Affairs of State

Sooner or later the political conversation will have to get back around to the lousy economy, or that awful immigration bill, or any of the many other stories of more lasting importance, but for now it’s hard to avert one’s eyes from all the scandals. The latest one involves hookers, underage girls, drugs, and the State Department, so it’s especially distracting.
According to a soon-to-be-released, already-leaked report from a yet another Inspector General — and where would our country get its news if not from those ubiquitous Inspectors General? — the U.S. ambassador to Belgium stands accused of soliciting sexual favors from prostitutes and minor children, a security official in Beirut allegedly engaged in sexual assaults on foreign nationals working at the embassy, members of the Secretary of State’s security detail routinely employed prostitutes, and a criminal organization is said to have supplied drugs to security contractors at the United States embassy in Baghdad. As with all the other scandals, there are also allegations that high ranking officials attempted to cover it all up.
Aside from the undeniable salaciousness of it all, the allegations have serious political implications that even the most administration-friendly media will be hard pressed to ignore. The misbehavior was widespread enough that the Inspector General’s report describes it as “endemic,” and among those who stand accused of interfering with the investigations into these matters is under secretary of state Patrick Kennedy, who has recently been served with a subpoena by the House investigators looking into the lies that the administration told about the four deaths in a terror attack on the Benghazi, Libya, consulate. Thus the latest scandal merges into past ones, and recalls other past scandals involving Secret Service agents and prostitutes, adds yet another reason for people to suspect that their government is not up to the ever-expanding job it has set for itself.
Heading up the State Department during all these shenanigans was Hillary Clinton, usually described in the press was the greatest Secretary of State ever, the most popular person in American politics, and the presumptive next President of the United States, and it will be interesting to see how her adoring fan club of reporters manage to insulate her from the scandal. Clinton’s tolerance for boorish sexual behavior by the men in her life is legendary, but this time around it might not seem such a saintly virtue. She could reprise her famous line that “What difference, at this point does it make,” which won rave reviews from the left when she used it slough off the four deaths that occurred as a result of her failure to provide adequate security to a consulate that had been pleading for protection, but even the most faddish catch-phrases eventually become tiresome.

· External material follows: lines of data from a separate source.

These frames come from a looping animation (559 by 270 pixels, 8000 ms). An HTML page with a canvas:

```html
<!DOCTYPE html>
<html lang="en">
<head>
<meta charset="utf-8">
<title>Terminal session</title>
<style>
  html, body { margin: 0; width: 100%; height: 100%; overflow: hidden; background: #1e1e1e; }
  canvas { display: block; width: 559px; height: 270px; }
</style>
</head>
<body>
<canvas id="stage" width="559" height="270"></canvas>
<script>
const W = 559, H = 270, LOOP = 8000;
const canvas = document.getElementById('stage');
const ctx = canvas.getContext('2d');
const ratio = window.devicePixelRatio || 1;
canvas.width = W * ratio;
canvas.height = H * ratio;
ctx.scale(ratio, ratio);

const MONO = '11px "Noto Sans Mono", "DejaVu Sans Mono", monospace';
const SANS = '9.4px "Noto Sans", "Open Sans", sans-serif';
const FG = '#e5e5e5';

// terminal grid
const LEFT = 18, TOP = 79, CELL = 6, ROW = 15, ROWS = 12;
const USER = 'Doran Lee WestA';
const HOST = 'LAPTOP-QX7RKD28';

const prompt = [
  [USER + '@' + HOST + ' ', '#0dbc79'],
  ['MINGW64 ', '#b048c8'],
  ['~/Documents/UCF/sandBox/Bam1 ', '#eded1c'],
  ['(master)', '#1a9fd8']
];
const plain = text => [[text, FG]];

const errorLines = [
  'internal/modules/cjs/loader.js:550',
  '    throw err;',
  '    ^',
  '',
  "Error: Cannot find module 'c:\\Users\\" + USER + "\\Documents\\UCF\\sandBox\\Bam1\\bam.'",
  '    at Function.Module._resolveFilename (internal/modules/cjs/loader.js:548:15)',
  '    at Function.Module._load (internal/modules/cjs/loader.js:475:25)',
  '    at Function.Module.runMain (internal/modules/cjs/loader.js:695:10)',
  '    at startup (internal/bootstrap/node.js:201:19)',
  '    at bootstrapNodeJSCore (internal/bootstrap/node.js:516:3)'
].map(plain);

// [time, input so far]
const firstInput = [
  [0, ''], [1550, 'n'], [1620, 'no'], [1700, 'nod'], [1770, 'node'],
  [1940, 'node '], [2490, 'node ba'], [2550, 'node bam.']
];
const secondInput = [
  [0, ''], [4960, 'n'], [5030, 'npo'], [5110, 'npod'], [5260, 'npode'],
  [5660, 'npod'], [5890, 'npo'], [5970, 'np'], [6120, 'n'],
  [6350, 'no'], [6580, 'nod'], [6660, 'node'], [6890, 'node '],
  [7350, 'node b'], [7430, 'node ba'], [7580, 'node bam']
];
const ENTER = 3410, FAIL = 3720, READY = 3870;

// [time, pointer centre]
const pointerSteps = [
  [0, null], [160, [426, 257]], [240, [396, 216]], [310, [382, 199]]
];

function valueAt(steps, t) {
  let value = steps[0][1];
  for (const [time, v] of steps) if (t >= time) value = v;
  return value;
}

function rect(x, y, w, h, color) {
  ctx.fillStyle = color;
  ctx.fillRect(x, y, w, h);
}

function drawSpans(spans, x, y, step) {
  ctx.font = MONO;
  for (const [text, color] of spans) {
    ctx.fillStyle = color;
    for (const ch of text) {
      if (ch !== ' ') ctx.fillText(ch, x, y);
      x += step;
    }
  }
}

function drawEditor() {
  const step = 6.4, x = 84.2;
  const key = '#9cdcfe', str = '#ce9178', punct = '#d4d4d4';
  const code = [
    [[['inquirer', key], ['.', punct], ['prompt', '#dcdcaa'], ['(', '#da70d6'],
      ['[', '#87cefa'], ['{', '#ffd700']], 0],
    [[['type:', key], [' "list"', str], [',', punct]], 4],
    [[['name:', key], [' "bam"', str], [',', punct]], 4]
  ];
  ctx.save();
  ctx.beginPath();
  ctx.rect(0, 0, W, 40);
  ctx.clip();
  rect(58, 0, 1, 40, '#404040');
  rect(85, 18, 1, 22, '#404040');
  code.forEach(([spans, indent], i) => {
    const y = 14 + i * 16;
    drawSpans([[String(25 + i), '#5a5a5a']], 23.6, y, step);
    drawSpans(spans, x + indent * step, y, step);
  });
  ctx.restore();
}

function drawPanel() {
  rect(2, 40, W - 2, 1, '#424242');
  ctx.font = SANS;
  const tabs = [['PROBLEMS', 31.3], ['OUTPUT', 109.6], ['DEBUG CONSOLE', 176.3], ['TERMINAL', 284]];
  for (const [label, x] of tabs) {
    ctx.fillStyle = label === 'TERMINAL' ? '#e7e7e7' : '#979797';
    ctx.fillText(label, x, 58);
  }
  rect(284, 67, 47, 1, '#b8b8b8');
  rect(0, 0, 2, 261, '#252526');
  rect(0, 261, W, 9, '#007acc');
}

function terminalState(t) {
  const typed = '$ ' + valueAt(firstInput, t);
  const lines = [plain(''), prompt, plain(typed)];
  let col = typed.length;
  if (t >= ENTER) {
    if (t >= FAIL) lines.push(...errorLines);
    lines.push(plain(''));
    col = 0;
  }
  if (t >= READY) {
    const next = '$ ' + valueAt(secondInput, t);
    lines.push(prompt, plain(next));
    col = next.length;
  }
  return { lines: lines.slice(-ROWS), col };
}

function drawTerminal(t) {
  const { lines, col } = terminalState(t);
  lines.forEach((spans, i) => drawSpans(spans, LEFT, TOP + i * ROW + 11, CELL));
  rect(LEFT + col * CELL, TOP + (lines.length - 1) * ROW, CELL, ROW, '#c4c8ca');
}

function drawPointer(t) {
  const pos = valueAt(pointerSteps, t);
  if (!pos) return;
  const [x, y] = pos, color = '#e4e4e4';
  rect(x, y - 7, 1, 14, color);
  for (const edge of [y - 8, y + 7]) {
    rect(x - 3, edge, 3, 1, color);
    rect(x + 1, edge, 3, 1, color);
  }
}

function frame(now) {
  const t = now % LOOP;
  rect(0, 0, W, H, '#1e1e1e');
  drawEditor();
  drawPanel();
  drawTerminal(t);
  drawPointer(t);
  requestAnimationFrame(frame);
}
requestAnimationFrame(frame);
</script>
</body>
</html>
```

The ambassador accused of sexual misbehavior adamantly denies the allegations, and thus far the Inspector General’s report is the only evidence of any improprieties, and a press that is currently overworked by scandals that it has been forced to reluctantly cover might not find time to uncover any further dirt. Still, it’s yet another slew of unsavory news for the administration to deal with and more reason to hope that the president’s transformative agenda will be at least temporarily stalled.

— Bud Norman